BEGIN

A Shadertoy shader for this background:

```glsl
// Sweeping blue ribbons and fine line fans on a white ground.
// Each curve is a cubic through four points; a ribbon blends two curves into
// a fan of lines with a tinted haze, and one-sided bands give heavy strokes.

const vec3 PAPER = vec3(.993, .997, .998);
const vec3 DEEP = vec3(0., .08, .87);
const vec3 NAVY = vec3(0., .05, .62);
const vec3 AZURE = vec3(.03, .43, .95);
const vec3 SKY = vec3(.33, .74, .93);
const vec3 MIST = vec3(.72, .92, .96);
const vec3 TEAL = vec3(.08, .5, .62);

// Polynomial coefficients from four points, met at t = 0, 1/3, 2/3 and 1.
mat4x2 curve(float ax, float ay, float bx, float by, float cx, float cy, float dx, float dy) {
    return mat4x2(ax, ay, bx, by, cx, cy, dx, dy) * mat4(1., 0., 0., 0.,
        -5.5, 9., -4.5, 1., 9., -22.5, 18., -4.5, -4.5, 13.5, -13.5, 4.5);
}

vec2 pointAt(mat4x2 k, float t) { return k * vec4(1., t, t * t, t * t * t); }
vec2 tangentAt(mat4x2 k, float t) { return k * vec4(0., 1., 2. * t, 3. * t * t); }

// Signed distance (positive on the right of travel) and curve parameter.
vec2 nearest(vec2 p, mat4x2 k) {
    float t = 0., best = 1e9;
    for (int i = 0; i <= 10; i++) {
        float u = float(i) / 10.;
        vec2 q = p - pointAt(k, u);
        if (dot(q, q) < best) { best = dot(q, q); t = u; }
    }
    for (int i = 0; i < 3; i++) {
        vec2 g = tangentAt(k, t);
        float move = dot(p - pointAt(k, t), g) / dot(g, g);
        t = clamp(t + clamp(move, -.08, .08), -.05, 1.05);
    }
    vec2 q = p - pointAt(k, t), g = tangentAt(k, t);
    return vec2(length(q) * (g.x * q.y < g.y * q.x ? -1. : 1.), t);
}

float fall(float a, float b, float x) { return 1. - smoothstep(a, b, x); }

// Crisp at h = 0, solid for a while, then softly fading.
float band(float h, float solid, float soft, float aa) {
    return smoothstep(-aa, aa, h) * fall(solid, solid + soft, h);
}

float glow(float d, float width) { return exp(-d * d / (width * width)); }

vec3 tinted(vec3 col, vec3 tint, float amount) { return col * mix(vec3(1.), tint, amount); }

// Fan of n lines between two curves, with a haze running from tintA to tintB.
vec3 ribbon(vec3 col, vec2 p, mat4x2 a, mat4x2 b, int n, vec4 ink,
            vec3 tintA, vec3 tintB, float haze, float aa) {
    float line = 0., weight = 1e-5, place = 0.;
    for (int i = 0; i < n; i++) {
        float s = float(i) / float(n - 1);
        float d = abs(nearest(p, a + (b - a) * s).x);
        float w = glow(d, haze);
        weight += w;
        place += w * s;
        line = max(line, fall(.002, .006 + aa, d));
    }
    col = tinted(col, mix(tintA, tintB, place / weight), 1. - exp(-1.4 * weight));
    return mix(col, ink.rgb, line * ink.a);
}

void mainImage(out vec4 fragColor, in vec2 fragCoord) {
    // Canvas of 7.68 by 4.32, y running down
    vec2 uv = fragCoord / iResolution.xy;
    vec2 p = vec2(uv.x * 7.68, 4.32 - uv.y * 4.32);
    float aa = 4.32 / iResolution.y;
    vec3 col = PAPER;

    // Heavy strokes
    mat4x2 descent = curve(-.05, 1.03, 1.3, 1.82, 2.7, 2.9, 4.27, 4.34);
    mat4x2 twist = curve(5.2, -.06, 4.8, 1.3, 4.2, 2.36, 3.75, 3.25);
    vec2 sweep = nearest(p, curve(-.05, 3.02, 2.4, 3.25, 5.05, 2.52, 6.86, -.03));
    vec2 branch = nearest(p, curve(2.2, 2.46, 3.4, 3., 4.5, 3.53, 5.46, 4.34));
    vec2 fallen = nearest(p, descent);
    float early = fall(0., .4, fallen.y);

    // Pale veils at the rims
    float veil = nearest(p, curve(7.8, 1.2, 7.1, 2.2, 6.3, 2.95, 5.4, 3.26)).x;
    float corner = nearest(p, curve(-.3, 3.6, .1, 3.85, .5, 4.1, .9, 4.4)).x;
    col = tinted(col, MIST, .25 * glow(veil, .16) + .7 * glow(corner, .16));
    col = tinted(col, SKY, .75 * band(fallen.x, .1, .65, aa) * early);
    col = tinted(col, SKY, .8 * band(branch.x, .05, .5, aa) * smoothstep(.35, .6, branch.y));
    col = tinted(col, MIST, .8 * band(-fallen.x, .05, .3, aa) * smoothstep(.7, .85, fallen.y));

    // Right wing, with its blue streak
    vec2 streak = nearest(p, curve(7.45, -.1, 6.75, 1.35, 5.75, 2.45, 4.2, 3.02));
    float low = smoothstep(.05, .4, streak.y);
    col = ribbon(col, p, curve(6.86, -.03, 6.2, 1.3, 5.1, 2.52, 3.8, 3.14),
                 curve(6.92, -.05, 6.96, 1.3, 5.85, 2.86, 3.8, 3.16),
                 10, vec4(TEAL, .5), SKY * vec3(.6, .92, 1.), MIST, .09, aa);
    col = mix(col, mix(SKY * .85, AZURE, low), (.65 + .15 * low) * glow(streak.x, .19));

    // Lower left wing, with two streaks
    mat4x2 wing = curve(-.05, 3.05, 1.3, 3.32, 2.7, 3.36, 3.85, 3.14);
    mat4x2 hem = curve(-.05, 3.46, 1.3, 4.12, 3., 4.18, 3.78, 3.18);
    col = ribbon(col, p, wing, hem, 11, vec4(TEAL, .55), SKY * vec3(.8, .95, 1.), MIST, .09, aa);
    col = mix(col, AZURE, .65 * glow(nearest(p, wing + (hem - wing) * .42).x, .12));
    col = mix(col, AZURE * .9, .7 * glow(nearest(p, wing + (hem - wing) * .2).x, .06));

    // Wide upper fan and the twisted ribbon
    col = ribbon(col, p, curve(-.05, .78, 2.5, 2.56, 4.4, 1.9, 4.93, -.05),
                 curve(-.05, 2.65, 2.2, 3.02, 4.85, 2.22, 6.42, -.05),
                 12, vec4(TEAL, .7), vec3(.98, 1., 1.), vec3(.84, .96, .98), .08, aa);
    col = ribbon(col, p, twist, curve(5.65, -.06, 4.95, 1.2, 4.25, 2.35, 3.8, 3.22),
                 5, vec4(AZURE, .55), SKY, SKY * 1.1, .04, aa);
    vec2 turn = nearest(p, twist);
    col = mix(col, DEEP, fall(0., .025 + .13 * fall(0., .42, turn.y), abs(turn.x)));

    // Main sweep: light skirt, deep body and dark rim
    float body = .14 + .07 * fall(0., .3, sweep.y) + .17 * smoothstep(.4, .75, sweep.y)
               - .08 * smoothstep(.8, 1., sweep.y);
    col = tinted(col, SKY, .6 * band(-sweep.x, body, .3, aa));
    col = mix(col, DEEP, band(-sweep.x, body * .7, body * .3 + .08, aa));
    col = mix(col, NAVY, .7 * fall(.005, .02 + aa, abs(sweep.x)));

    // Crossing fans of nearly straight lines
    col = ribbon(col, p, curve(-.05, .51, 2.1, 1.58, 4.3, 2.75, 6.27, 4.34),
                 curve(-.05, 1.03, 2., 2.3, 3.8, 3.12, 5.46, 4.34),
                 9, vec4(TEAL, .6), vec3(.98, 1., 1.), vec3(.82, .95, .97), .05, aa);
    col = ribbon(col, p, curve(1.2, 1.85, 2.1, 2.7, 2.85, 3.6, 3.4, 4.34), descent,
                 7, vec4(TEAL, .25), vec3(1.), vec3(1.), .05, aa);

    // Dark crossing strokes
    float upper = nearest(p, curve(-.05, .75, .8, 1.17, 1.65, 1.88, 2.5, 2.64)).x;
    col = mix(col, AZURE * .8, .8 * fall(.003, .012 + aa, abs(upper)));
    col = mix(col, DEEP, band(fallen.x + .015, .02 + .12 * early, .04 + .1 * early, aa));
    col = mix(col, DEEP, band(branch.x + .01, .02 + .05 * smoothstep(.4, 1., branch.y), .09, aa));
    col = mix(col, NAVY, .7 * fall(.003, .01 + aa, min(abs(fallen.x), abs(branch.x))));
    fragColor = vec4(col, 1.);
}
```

END

REQUIREMENT
The lines to return are those in the records above that hold the word "NAVY".

SOLUTION TO THIS TASK
const vec3 NAVY = vec3(0., .05, .62);
    col = mix(col, NAVY, .7 * fall(.005, .02 + aa, abs(sweep.x)));
    col = mix(col, NAVY, .7 * fall(.003, .01 + aa, min(abs(fallen.x), abs(branch.x))));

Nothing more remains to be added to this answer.